• _WORK REQUIRED_
Say how many lines of the data below have the word "fold" in them. Add nothing else.

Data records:
___
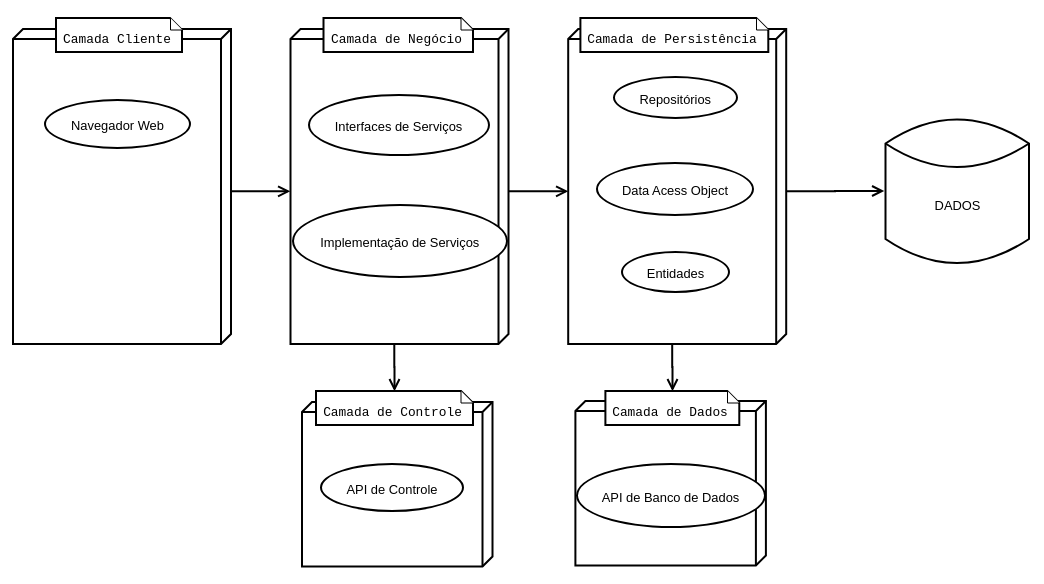
<!DOCTYPE html>
<html lang="pt">
<head>
<meta charset="utf-8">
<title>Arquitetura em camadas</title>
<style>
:root { --ink: #000; --paper: #fff; }
* { box-sizing: border-box; }
html, body { margin: 0; overflow: hidden; background: var(--paper); }
.diagram {
  position: relative; width: 1044px; height: 584px; overflow: hidden;
  background: var(--paper); color: var(--ink);
  font: 12.9px/15px "Liberation Sans", Arial, sans-serif;
}
.shapes { position: absolute; left: 0; top: 0; display: block; fill: var(--paper); stroke: var(--ink); stroke-width: 2; }
.shapes .open { fill: none; }
.shapes .fold { stroke-width: 1; }
.layer-title, .component, .store {
  position: absolute; left: var(--x); top: var(--y); width: var(--w); height: var(--h);
  display: flex; align-items: center; justify-content: center; margin: 0; white-space: nowrap;
}
.layer-title { height: 35px; padding-top: 9px; font: 400 12.85px/15px "Liberation Mono", "Courier New", monospace; }
.component { padding-top: 3px; border: 2px solid var(--ink); border-radius: 50%; background: var(--paper); }
</style>
</head>
<body>
<main class="diagram">
  <svg class="shapes" width="1044" height="584" viewBox="0 0 1044 584" aria-hidden="true">
    <defs>
      <path id="head-right" class="open" d="M-11-5 L-1 0 L-11 5"/>
      <path id="head-down" class="open" d="M-5-11 L0-1 L5-11"/>
      <g id="tall-box">
        <path d="M0 10 L10 0 H218 V305 L208 315 H0Z"/>
        <path class="open" d="M0 10 H208 V315 M208 10 L218 0"/>
      </g>
      <g id="short-box">
        <path d="M0 10 L10 0 H190.5 V154.5 L180.5 164.5 H0Z"/>
        <path class="open" d="M0 10 H180.5 V164.5 M180.5 10 L190.5 0"/>
      </g>
      <path id="fold" class="fold" d="M-12 0 V12 H0"/>
    </defs>

    <g id="layers">
      <use href="#tall-box" x="13" y="29"/>
      <use href="#tall-box" x="290.5" y="29"/>
      <use href="#tall-box" x="568.2" y="29"/>
      <use href="#short-box" x="302" y="402"/>
      <use href="#short-box" x="575.4" y="401"/>
    </g>

    <g id="title-tabs">
      <path d="M56 18 H170 L182 30 V52 H56Z"/><use href="#fold" x="182.5" y="18"/>
      <path d="M323.5 18 H461 L473 30 V52 H323.5Z"/><use href="#fold" x="473" y="18"/>
      <path d="M580.4 18 H756.3 L768.3 30 V52 H580.4Z"/><use href="#fold" x="768.5" y="18"/>
      <path d="M316 391 H461 L473 403 V425 H316Z"/><use href="#fold" x="473" y="391"/>
      <path d="M605.4 391 H727.3 L739.3 403 V425 H605.4Z"/><use href="#fold" x="739.5" y="391"/>
    </g>

    <g id="connectors">
      <path class="open" d="M232 191.3 H288 M509 191.3 H566 M787 191.3 H835 V191 H882 M394.3 345 V367 H394.5 V389 M672.2 345 V367 H672.5 V389"/>
      <use href="#head-right" x="289" y="191.3"/>
      <use href="#head-right" x="567" y="191.3"/>
      <use href="#head-right" x="883" y="191"/>
      <use href="#head-down" x="394.5" y="390"/>
      <use href="#head-down" x="672.5" y="390"/>
    </g>

    <g id="data-store">
      <path d="M885.5 143.5 Q921 119.5 957 119.5 T1029 143.5 V239 Q993 263 957 263 T885.5 239Z"/>
      <path class="open" d="M885.5 143.5 Q921 167 957 167 T1029 143.5"/>
    </g>
  </svg>

  <h2 class="layer-title" style="--x:54px;--y:17px;--w:126px">Camada Cliente</h2>
  <div class="component" style="--x:44px;--y:99px;--w:147px;--h:50px">Navegador Web</div>

  <h2 class="layer-title" style="--x:322px;--y:17px;--w:149px">Camada de Negócio</h2>
  <div class="component" style="--x:307.5px;--y:94px;--w:182px;--h:62px">Interfaces de Serviços</div>
  <div class="component" style="--x:291.5px;--y:204px;--w:216.5px;--h:74px">Implementação de Serviços</div>

  <h2 class="layer-title" style="--x:578px;--y:17px;--w:188px">Camada de Persistência</h2>
  <div class="component" style="--x:612.5px;--y:76px;--w:125.5px;--h:43px">Repositórios</div>
  <div class="component" style="--x:596px;--y:162px;--w:158px;--h:54px">Data Acess Object</div>
  <div class="component" style="--x:621px;--y:250.5px;--w:109px;--h:42px">Entidades</div>

  <h2 class="layer-title" style="--x:314px;--y:390px;--w:157px">Camada de Controle</h2>
  <div class="component" style="--x:320px;--y:463px;--w:144px;--h:49px">API de Controle</div>

  <h2 class="layer-title" style="--x:603px;--y:390px;--w:134px">Camada de Dados</h2>
  <div class="component" style="--x:575.5px;--y:463px;--w:190px;--h:65px">API de Banco de Dados</div>

  <div class="store" style="--x:886px;--y:195px;--w:143px;--h:21px">DADOS</div>
</main>
</body>
</html>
___
• _ANSWER BOX_
7